In the book, you talk about the Algorithmic Bill of Rights. Can you take me through that?
Hosanagar: So the Algorithmic Bill of Rights is essentially what I say are certain rights that consumers can and should expect. A few pillars of those rights are around transparency and control. So with regard to transparency, sometimes we don't even know that an algorithm is making decisions behind the scenes, without letting us know that the decision was automated. We should, as consumers, expect transparency with regard to what data we'll use for those decisions, explanations regarding what are the biggest or most important factors behind the decisions. And when people have concerns about privacy, again, it helps.
And in terms of control, I think it's also this idea that sometimes, the goal of product designers is to automate so much that consumers can be very passive, or users can be very passive when they use technology, they don't have to think much. But I think actually, you should account for a way for a human to play a role, and you should keep a human in the loop. And so control is another pillar of my Bill of Rights.

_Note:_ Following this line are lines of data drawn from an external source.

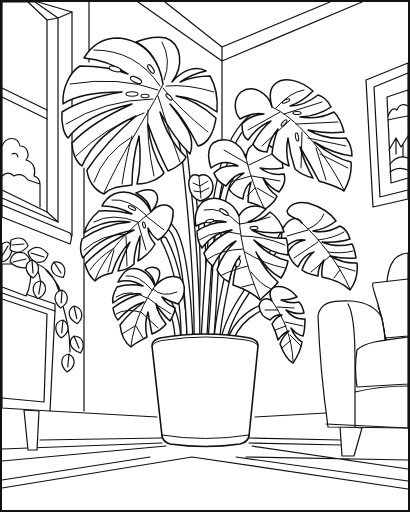
<!DOCTYPE html>
<html lang="en">
<head>
<meta charset="utf-8">
<title>Monstera colouring page</title>
<style>
:root { --ink: #111; --paper: #fff; }
html, body { margin: 0; background: var(--paper); overflow: hidden; }
.page { display: block; width: 410px; height: 512px; }
.page g { stroke-linecap: round; stroke-linejoin: round; }
.room, .furniture, .trailing { fill: var(--paper); stroke: var(--ink); stroke-width: 1.2; }
.line { fill: none; }
.leaf { fill: var(--paper); stroke: var(--ink); stroke-width: 1.5; }
.vein { fill: none; stroke-width: 1; }
.hole { stroke-width: 1.1; }
.edge { fill: none; stroke: var(--ink); stroke-width: 7; }
.core { fill: none; stroke: var(--paper); stroke-width: 4.4; }
.pot { fill: var(--paper); stroke: var(--ink); stroke-width: 1.6; }
.border { fill: none; stroke: var(--ink); stroke-width: 2; }
</style>
</head>
<body>
<svg class="page" viewBox="0 0 410 512" role="img" aria-label="Line drawing of a potted monstera in a living room">
<defs>
  <path id="stem-top-left" d="M197 338C197 290 192 220 185 158C182 138 176 120 163 88"/>
  <path id="stem-top-right" d="M204 338C208 270 212 200 226 158C236 130 250 114 272 106"/>
  <path id="stem-middle" d="M211 338C216 280 216 210 228 182Q236 166 247 157"/>
  <path id="stem-small" d="M201 338Q206 260 199 196"/>
  <path id="stem-left" d="M190 338C188 290 184 250 174 232Q166 220 150 212"/>
  <path id="stem-left-outer" d="M184 338C184 300 176 262 164 240"/>
  <path id="stem-low-left" d="M178 338Q176 304 155 286"/>
  <path id="stem-centre" d="M217 338C220 300 232 262 240 218"/>
  <path id="stem-right" d="M224 338C234 300 262 276 282 236Q290 224 302 222"/>
  <path id="stem-low-right" d="M231 338Q242 312 274 303"/>
  <path id="vine-leaf" d="M0 0C-8 3-8 12 1 18C9 12 8 3 0 0Z M0 0L1 13"/>
</defs>

<rect width="410" height="512" fill="#fff"/>

<g class="room">
  <g class="line">
    <path d="M138 2L222 61L362 2M165 2L222 47L330 2M222 47V140"/>
    <path d="M89 2V62M84 168V411"/>
    <path d="M50 411L157 417M255 417L326 413M40 440L162 438M249 438L341 440"/>
    <path d="M2 449L162 443M2 461L166 446M249 443L342 445M252 446L408 469M246 457L408 460M2 488L192 457L408 489M2 480L150 457M236 457L408 481"/>
  </g>
  <g id="window">
    <path d="M2 2H38L72 12V236L2 206Z"/>
    <path d="M2 2H35L58 18V222L2 198Z"/>
    <path d="M2 2H28L47 20V212L2 190Z"/>
    <path class="line" d="M2 88L47 110M2 97L47 119M58 18L72 12M47 20L58 18M47 212L58 222"/>
    <path class="line" d="M2 146C6 136 18 136 20 146C28 146 30 156 26 160C34 162 36 170 34 176Q40 178 40 184M2 176Q8 170 14 176Q22 172 28 180L40 184V207M12 154Q17 152 18 157"/>
    <path d="M2 205L70 233Q73 236 70 244L2 217Z"/>
  </g>
  <g id="wall-art">
    <path d="M408 63L366 80L373 207L408 199Z"/>
    <path d="M408 73L374 87L380 197L408 190Z"/>
    <path d="M408 90L387 97L391 183L408 178Z"/>
    <path class="line" d="M388 116Q392 106 397 110Q400 102 408 106M388 120Q396 118 408 116M389 150L396 138L401 147L408 136M390 164Q398 154 408 158M390 172Q398 166 408 170M396 138V154M403 144V156"/>
  </g>
</g>

<g class="furniture">
  <g id="sideboard">
    <path d="M24 410L28 450H37L39 411Z"/>
    <path d="M2 286L55 304V311L50 411L2 408Z"/>
    <path class="line" d="M2 293L55 311M2 299L47 314L44 402L2 398"/>
  </g>
  <g id="armchair">
    <path d="M340 426L342 456H354L362 428Z"/>
    <path d="M386 300C386 268 392 254 408 253V340H386Z"/>
    <path d="M408 279L373 283C370 286 380 300 385 338L408 336Z"/>
    <path d="M318 316C320 302 332 300 352 301Q374 303 382 318L386 342L408 338V428L328 427Q320 370 318 316Z"/>
    <path d="M357 350C364 342 384 340 408 337V384L357 387Q354 368 357 350Z"/>
    <path class="line" d="M348 304C354 314 355 340 355 360V427M355 392Q380 386 408 386M326 424L408 428M378 306Q384 322 385 340"/>
  </g>
</g>

<g class="trailing">
  <path d="M2 264H31Q32 284 26 296L2 287Z"/>
  <path class="line" d="M26 262C44 262 56 276 60 296C66 316 70 330 70 352M36 266Q44 284 38 296M46 270Q62 286 64 304"/>
  <path d="M2 244Q10 238 12 250Q10 260 2 262Z"/>
  <path d="M11 240Q24 234 28 246Q20 256 10 250Z"/>
  <path d="M10 262Q12 250 24 253Q32 258 30 267Q18 270 10 262Z"/>
  <path d="M28 252Q38 242 48 254Q46 264 36 262Q30 260 28 252Z"/>
  <path class="line" d="M12 245L24 244M13 262L26 259M31 253L44 257M2 256L8 246"/>
  <use href="#vine-leaf" x="32" y="260"/>
  <use href="#vine-leaf" transform="translate(54 262)rotate(-28)"/>
  <use href="#vine-leaf" transform="translate(41 281)rotate(14)"/>
  <use href="#vine-leaf" transform="translate(62 290)rotate(8)"/>
  <use href="#vine-leaf" transform="translate(74 306)rotate(-8)"/>
  <use href="#vine-leaf" transform="translate(63 320)rotate(10)"/>
  <use href="#vine-leaf" transform="translate(74 336)rotate(-18)"/>
  <use href="#vine-leaf" transform="translate(69 354)rotate(10)"/>
</g>

<g id="stems">
  <use href="#stem-small" class="edge"/><use href="#stem-small" class="core"/>
  <use href="#stem-top-right" class="edge"/><use href="#stem-top-right" class="core"/>
  <use href="#stem-middle" class="edge"/><use href="#stem-middle" class="core"/>
  <use href="#stem-right" class="edge"/><use href="#stem-right" class="core"/>
  <use href="#stem-low-right" class="edge"/><use href="#stem-low-right" class="core"/>
  <use href="#stem-centre" class="edge"/><use href="#stem-centre" class="core"/>
  <use href="#stem-low-left" class="edge"/><use href="#stem-low-left" class="core"/>
  <use href="#stem-left-outer" class="edge"/><use href="#stem-left-outer" class="core"/>
  <use href="#stem-left" class="edge"/><use href="#stem-left" class="core"/>
  <use href="#stem-top-left" class="edge"/><use href="#stem-top-left" class="core"/>
</g>

<g class="pot">
  <path d="M152 346Q152 340 160 338Q205 330 250 338Q258 340 258 346L249 436Q248 442 240 444Q206 449 170 444Q163 442 162 436Z"/>
  <path class="line" d="M152 346Q154 341 166 340Q205 334 246 340Q257 342 258 346M162 435Q205 442 249 435" stroke-width="1"/>
</g>

<g class="leaf" id="leaf-small">
  <path d="M199 176C192 172 188 178 189 186C190 194 194 199 200 201C208 199 213 194 213 186C212 178 206 172 199 176Z"/>
  <path class="vein" d="M199 177L201 198M200 186L193 183M200 186L208 181M201 192L194 191M201 192L209 188"/>
</g>

<g class="leaf" id="leaf-middle">
  <path d="M246 158C240 140 224 136 213 143C207 149 208 160 211 168Q224 158 238 166Q222 164 214 173C216 180 222 184 226 186Q234 174 244 173Q234 180 229 189C233 196 240 198 243 199Q244 188 251 182Q248 192 248 202C254 204 260 204 264 210C270 206 275 202 277 196Q268 190 263 178Q270 188 279 192C284 186 286 180 284 174Q270 176 260 168Q272 170 283 168C282 152 270 142 256 143Q247 146 246 158Z"/>
  <path class="vein" d="M246 158Q252 184 264 208M248 164L224 150M251 176L230 182M255 188L247 196M249 165L272 154M252 176L280 181M257 188L274 198"/>
</g>

<g class="leaf" id="leaf-top-right">
  <path d="M272 107C268 92 252 84 241 92C233 99 234 112 240 119Q252 112 264 114Q250 115 242 124C242 132 244 138 248 140Q258 126 271 121Q260 130 253 144C256 150 262 152 267 152Q270 138 278 129Q273 142 272 154C277 160 284 164 289 166Q285 152 288 138Q290 154 295 169C301 174 308 177 313 178Q304 162 300 147Q310 164 319 181C328 184 336 186 344 191C349 182 352 172 351 162Q334 158 314 142Q334 154 352 156C352 148 349 142 346 138Q326 140 308 130Q326 134 344 132C342 124 338 116 334 112Q318 120 300 117Q318 116 331 107C328 100 322 96 318 95Q304 106 290 106Q302 102 313 91C300 80 284 76 275 84C268 90 270 100 272 107Z"/>
  <path class="vein" d="M272 107C296 118 322 148 344 190M280 112L248 130M290 120L262 146M302 132L301 168M316 148L326 180M284 114L322 102M296 124L338 122M308 138L346 146M320 154L348 168M276 108Q290 92 304 90"/>
  <g class="hole"><ellipse cx="284" cy="123" rx="4" ry="1.5" transform="rotate(130 284 123)"/><ellipse cx="297" cy="113" rx="4" ry="1.5"/><ellipse cx="297" cy="137" rx="4" ry="1.5" transform="rotate(80 297 137)"/><ellipse cx="286" cy="101" rx="4" ry="1.5" transform="rotate(-25 286 101)"/></g>
</g>

<g class="leaf" id="leaf-top-left">
  <path d="M163 84C160 62 146 40 118 38C100 38 90 48 84 58Q108 60 128 74Q108 66 80 66C70 72 62 88 63 104Q80 92 122 92Q84 98 62 112C61 124 64 134 68 138Q86 114 132 104Q92 122 72 143C72 152 76 162 82 166Q96 134 136 116Q106 142 87 170C88 180 94 190 104 194C112 186 122 187 132 185Q132 160 139 136Q142 164 137 184C150 184 160 178 164 173Q150 150 148 124Q158 152 168 171C176 168 184 162 186 157Q168 140 160 112Q174 138 190 154C193 146 192 138 188 130Q180 116 170 104Q184 118 198 146C208 144 214 132 216 118Q196 100 176 96Q198 98 217 112C218 98 216 86 210 76Q194 76 180 82Q192 74 206 71C198 66 184 68 172 82C184 66 182 44 166 38C156 36 146 38 136 42C152 50 160 66 163 84Z"/>
  <path class="vein" d="M163 84C150 112 124 148 104 193M160 86Q136 50 94 50M158 90Q120 76 70 84M153 99Q104 100 66 124M144 113Q104 128 76 156M130 138Q104 154 94 182M163 88Q178 108 208 132M158 96Q168 130 180 162M148 110Q146 140 154 176M132 136Q126 158 122 184M166 86Q188 84 214 92M164 80Q172 60 162 42"/>
  <g class="hole"><ellipse cx="115" cy="69" rx="6" ry="2.4" transform="rotate(16 115 69)"/><ellipse cx="136" cy="80" rx="6" ry="2.6" transform="rotate(24 136 80)"/><ellipse cx="132" cy="94" rx="6" ry="2.2"/><ellipse cx="151" cy="69" rx="5" ry="2" transform="rotate(55 151 69)"/><ellipse cx="145" cy="96" rx="4" ry="1.8"/><ellipse cx="169" cy="97" rx="4" ry="1.6" transform="rotate(45 169 97)"/></g>
</g>

<g class="leaf" id="leaf-left">
  <path d="M151 212C144 196 128 188 114 194C108 197 104 202 102 206Q118 206 132 214Q116 210 99 211C92 217 86 226 84 233Q104 218 130 222Q104 224 82 239C80 246 80 253 83 258Q100 236 134 230Q104 244 85 264C87 271 90 277 95 281C100 276 106 274 112 273Q118 254 130 242Q122 258 118 271C126 270 131 267 134 264Q134 250 140 236Q140 250 138 261C146 256 152 250 155 244Q148 236 148 228Q152 236 158 240C168 234 174 222 173 210C168 202 158 204 151 212C158 204 160 196 154 191C148 188 142 190 136 193C146 198 150 204 151 212Z"/>
  <path class="vein" d="M151 212C130 228 106 252 95 280M146 215Q128 198 112 200M138 222Q112 212 94 222M126 234Q102 234 84 250M114 248Q98 258 90 270M146 216L164 230M138 223L146 250M126 236L127 266M114 250L108 272"/>
  <g class="hole"><ellipse cx="132" cy="208" rx="4" ry="1.5" transform="rotate(28 132 208)"/><ellipse cx="144" cy="225" rx="3" ry="1.3" transform="rotate(75 144 225)"/></g>
</g>

<g class="leaf" id="leaf-right">
  <path d="M302 223C296 214 288 220 283 228C280 236 282 244 285 248Q294 238 305 240Q294 242 288 252C290 260 294 264 298 267Q304 254 314 252Q306 258 302 270C307 274 314 275 318 276Q318 266 324 260Q321 268 322 277C332 279 342 282 350 290C356 282 358 272 357 263Q344 264 330 256Q344 259 356 258C355 252 354 247 352 244Q336 248 322 242Q338 243 350 239C348 232 344 228 340 226Q326 234 313 231Q326 229 336 221C330 212 318 206 308 203C298 201 290 204 287 211C288 218 296 216 302 223Z"/>
  <path class="vein" d="M302 223C320 240 338 262 350 289M308 230L287 236M318 242L294 258M330 256L311 272M340 270L334 278M308 229Q320 224 324 214M318 240Q334 238 344 232M328 252Q342 254 353 251M338 266L355 271"/>
</g>

<g class="leaf" id="leaf-low-left">
  <path d="M155 286C148 270 136 266 127 270C122 274 120 278 118 282Q130 278 143 286Q130 283 117 287C113 294 112 299 113 303Q126 292 141 294Q126 298 113 308C114 314 116 318 118 320Q130 306 144 302Q130 312 120 325C121 334 124 342 131 347C136 342 142 340 147 337Q144 324 148 312Q150 324 152 334C159 331 163 328 166 324Q158 314 156 304Q162 314 170 321C173 316 175 312 175 308Q166 304 162 297Q170 302 178 304C186 296 186 284 180 278C172 274 162 278 155 286C160 278 162 270 156 268Q150 266 145 270Q154 276 155 286Z"/>
  <path class="vein" d="M155 286C144 302 134 322 131 346M152 290Q138 274 126 276M147 298Q130 288 116 297M140 312Q126 308 116 314M135 326L122 334M153 289Q162 298 177 292M148 298Q158 306 171 314M141 312L158 328M136 326L143 338"/>
</g>

<g class="leaf" id="leaf-low-right">
  <path d="M272 301C266 296 260 300 259 306C260 314 264 318 270 320Q276 314 282 315Q276 317 272 324C275 330 277 336 278 340Q284 332 289 331Q283 336 280 344C283 352 287 360 293 363C298 356 301 348 302 342Q295 338 291 328Q297 335 303 336C305 330 305 324 305 319Q294 320 286 310Q296 315 304 313C303 308 301 304 299 302Q290 304 281 300Q290 300 297 297C290 288 280 284 272 288Q268 293 272 301Z"/>
  <path class="vein" d="M272 301C284 318 292 338 293 361M278 310L265 310M286 326L275 330M291 340L282 348M277 307L294 308M285 322L303 326M290 335L301 346"/>
</g>

<g class="leaf" id="leaf-centre">
  <path d="M239 216C234 202 216 194 204 201C196 207 194 217 196 226Q212 218 226 222Q210 222 197 231C197 238 199 244 202 248Q214 232 232 230Q214 238 204 253C206 260 210 264 213 266Q222 248 236 241Q222 254 217 270C220 276 225 280 229 282Q232 266 240 256Q234 270 233 285C242 288 252 292 260 300C266 294 274 288 278 282Q264 270 256 252Q266 270 281 278C285 272 287 266 288 261Q268 256 254 240Q270 253 288 255C288 248 288 242 286 238Q268 240 252 230Q268 234 284 232C281 222 276 216 270 212Q260 222 248 222Q258 218 266 209C256 203 244 206 239 216Z"/>
  <path class="vein" d="M239 216C240 244 250 276 260 299M239 224Q222 206 204 210M240 234Q218 228 199 240M243 249Q220 250 208 259M248 266Q232 270 222 275M254 284L242 287M240 224Q256 222 270 217M241 236Q264 236 285 245M245 252Q264 264 285 268M251 272Q260 284 271 289"/>
  <g class="hole"><ellipse cx="224" cy="212" rx="5" ry="1.8" transform="rotate(35 224 212)"/><ellipse cx="210" cy="221" rx="4" ry="1.5" transform="rotate(-10 210 221)"/><ellipse cx="254" cy="228" rx="4" ry="1.6"/><ellipse cx="238" cy="263" rx="4" ry="2" transform="rotate(110 238 263)"/></g>
</g>

<rect class="border" x="1" y="1" width="408" height="510"/>
</svg>
</body>
</html>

A simple example of that would be two years back, you know, when the fake news issue was happening on Facebook, people were seeing false news in their news feed, [and] some people realized that, but there was nothing they could do to alert Facebook. Today, two years later, with just two clicks, consumers can alert Facebook and say this content is offensive, or this content is fake, and then human moderators at Facebook can take action. And that's one example of how keeping a human in the loop, having users have some control over how to make decisions for them is helpful.
Do you feel this Bill of Rights should be something that is formalized and tech companies all sign on to a specific document pledging to do certain things, or is it just about general principles that you'd like to see people operate under?

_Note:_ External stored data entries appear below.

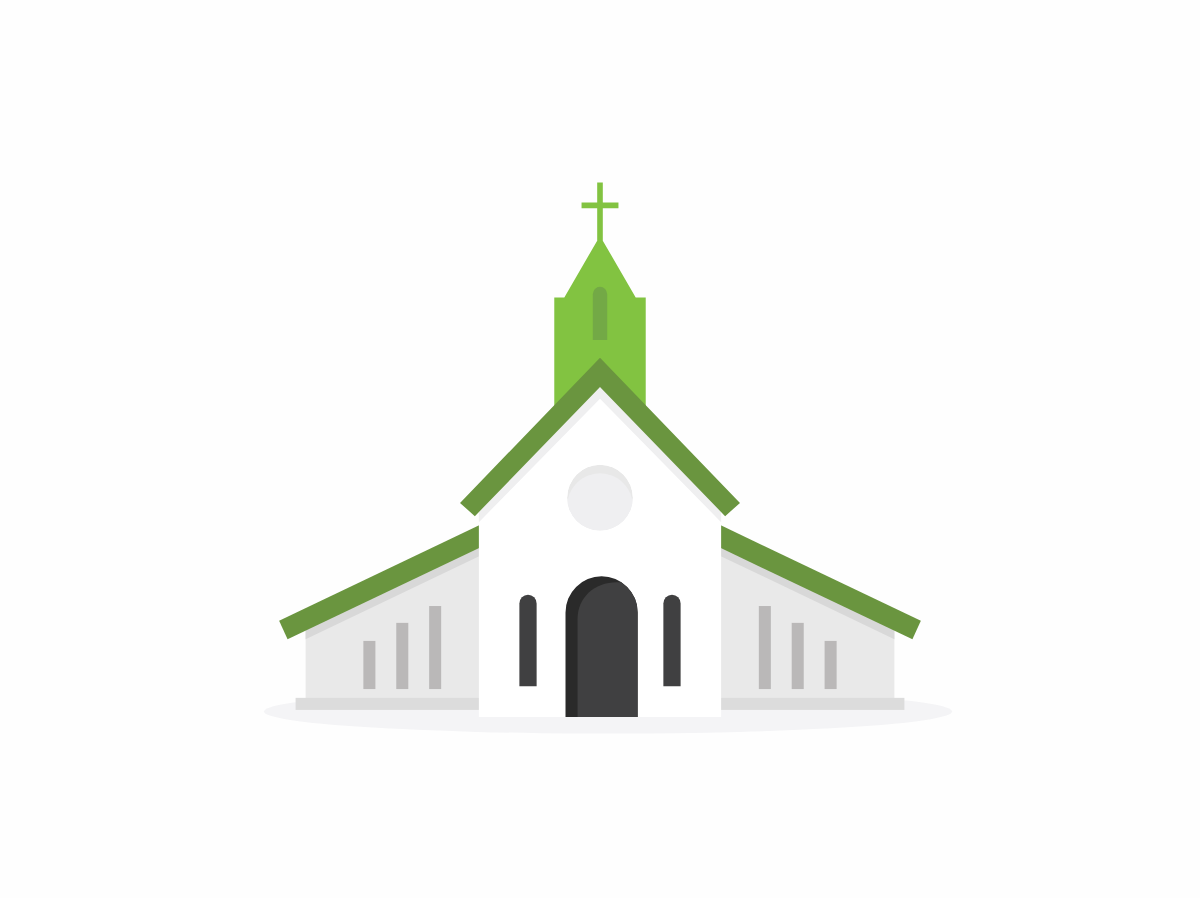
<!DOCTYPE html>
<html lang="en">
<head>
<meta charset="utf-8">
<title>Country church illustration</title>
<style>
:root {
  --paper: #fefefe;
  --white: #ffffff;
  --leaf: #82c341;
  --leaf-shade: #73a946;
  --roof: #6a953f;
  --wall: #e9e9e9;
  --wall-shade: #d8d8d8;
  --plinth: #dcdcdc;
  --slit: #bab8b8;
  --ground: #f4f4f6;
  --eave: #efeff0;
  --rose: #efeff1;
  --rose-shade: #e8e8e8;
  --door: #404041;
  --door-shade: #2a2a2a;
}
html, body { margin: 0; padding: 0; overflow: hidden; background: var(--paper); }
.canvas { width: 1200px; height: 898px; overflow: hidden; background: var(--paper); }
.church { display: block; width: 1200px; height: 898px; }
.leaf { fill: var(--leaf); }
.leaf-shade { fill: var(--leaf-shade); }
.roof { fill: var(--roof); }
.wall { fill: var(--wall); }
.wall-shade { fill: var(--wall-shade); }
.plinth { fill: var(--plinth); }
.slit { fill: var(--slit); }
.ground { fill: var(--ground); }
.front { fill: var(--white); }
.eave { fill: var(--eave); }
.rose { fill: var(--rose); }
.rose-shade { fill: var(--rose-shade); }
.door { fill: var(--door); }
.door-shade { fill: var(--door-shade); }
</style>
</head>
<body>
<main class="canvas">
<svg class="church" viewBox="0 0 1496 1119.5" role="img" aria-label="White church with green roofs and a steeple topped by a cross">
  <defs>
    <path id="door-shape" d="M705 894V763.500A45 45 0 0 1 795 763.500V894Z"/>
    <clipPath id="door-clip"><use href="#door-shape"/></clipPath>
    <clipPath id="rose-clip"><circle cx="748" cy="620.500" r="41"/></clipPath>
    <g id="wing">
      <path class="wall" d="M381 780L598 676V871H381Z"/>
      <path class="wall-shade" d="M381 780L598 676V693L381 797Z"/>
      <rect class="plinth" x="368.500" y="870" width="229.500" height="15"/>
      <rect class="slit" x="453" y="799" width="15" height="60"/>
      <rect class="slit" x="494" y="776.500" width="15" height="82.500"/>
      <rect class="slit" x="535" y="755.500" width="15" height="103.500"/>
      <path class="roof" d="M348 774L598 654.500V683L358.500 797Z"/>
    </g>
    <path id="lancet" class="door" d="M647.500 855.500V752.500A10.750 11 0 0 1 669 752.500V855.500Z"/>
  </defs>

  <ellipse class="ground" cx="758" cy="887" rx="429" ry="27.500"/>

  <use href="#wing"/>
  <use href="#wing" transform="matrix(-1 0 0 1 1496 0)"/>

  <g id="steeple">
    <path class="leaf" d="M744.500 227.500H751.500V252.500H771V259.500H751.500V300L792.500 371H805V520H691V371H703.500L744.500 300V259.500H725V252.500H744.500Z"/>
    <path class="leaf-shade" d="M739 424V367A9 9.500 0 0 1 757 367V424Z"/>
  </g>

  <g id="nave">
    <path class="front" d="M748 470L899 625V894H597V625Z"/>
    <path class="eave" d="M748 476L899 631V651L748 497L597 651V631Z"/>
    <path class="roof" d="M748 446L922.500 627L904 643.500L748 482.500L592 643.500L573.500 627Z"/>
    <g id="rose-window" clip-path="url(#rose-clip)">
      <circle class="rose-shade" cx="748" cy="620.500" r="41"/>
      <circle class="rose" cx="748" cy="631" r="41"/>
    </g>
    <use href="#lancet"/>
    <use href="#lancet" transform="matrix(-1 0 0 1 1496 0)"/>
    <g id="door">
      <use class="door-shade" href="#door-shape"/>
      <path class="door" clip-path="url(#door-clip)" d="M720 894V772C720 745 741 726 769 726H796V894Z"/>
    </g>
  </g>
</svg>
</main>
</body>
</html>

Hosanagar: I would like to see it formalized. I would like to see, ideally, the large tech companies kind of adopt something like this and say, "Okay, we're going to follow these approaches, and we'll audit it, and we will release audit reports," as a way to win back consumer trust. An extremely formal, or formalized approach is regulation. And you could even imagine an algorithmic safety board that is actually providing oversight of companies and looking into these kinds of things. That's another way it could be done. One concern with regulation is it's easy for regulation to also go overboard, so we've got to be careful of that. But I think a good start is for companies to kind of step up and say, "Okay, here are some actions we're going to take on our own."
In the course of doing the research for this book, did you come away feeling more optimistic or concerned about the future? In what direction do you see AI going?
Hosanagar: I'm actually optimistic. My overall take is that these problems are very much solvable as long as we recognize them and tackle them head-on. So, like I was saying, there's a lot of fear mongering, and my hope is that I'm saying, "Look, if we all take action, then this is very solvable." I'm also working with companies and trying to encourage them to adopt certain practices like auditing and informing consumers and helping them kind of take more ownership here. So my overall take is optimistic. But it's not a guarantee that we'll solve it.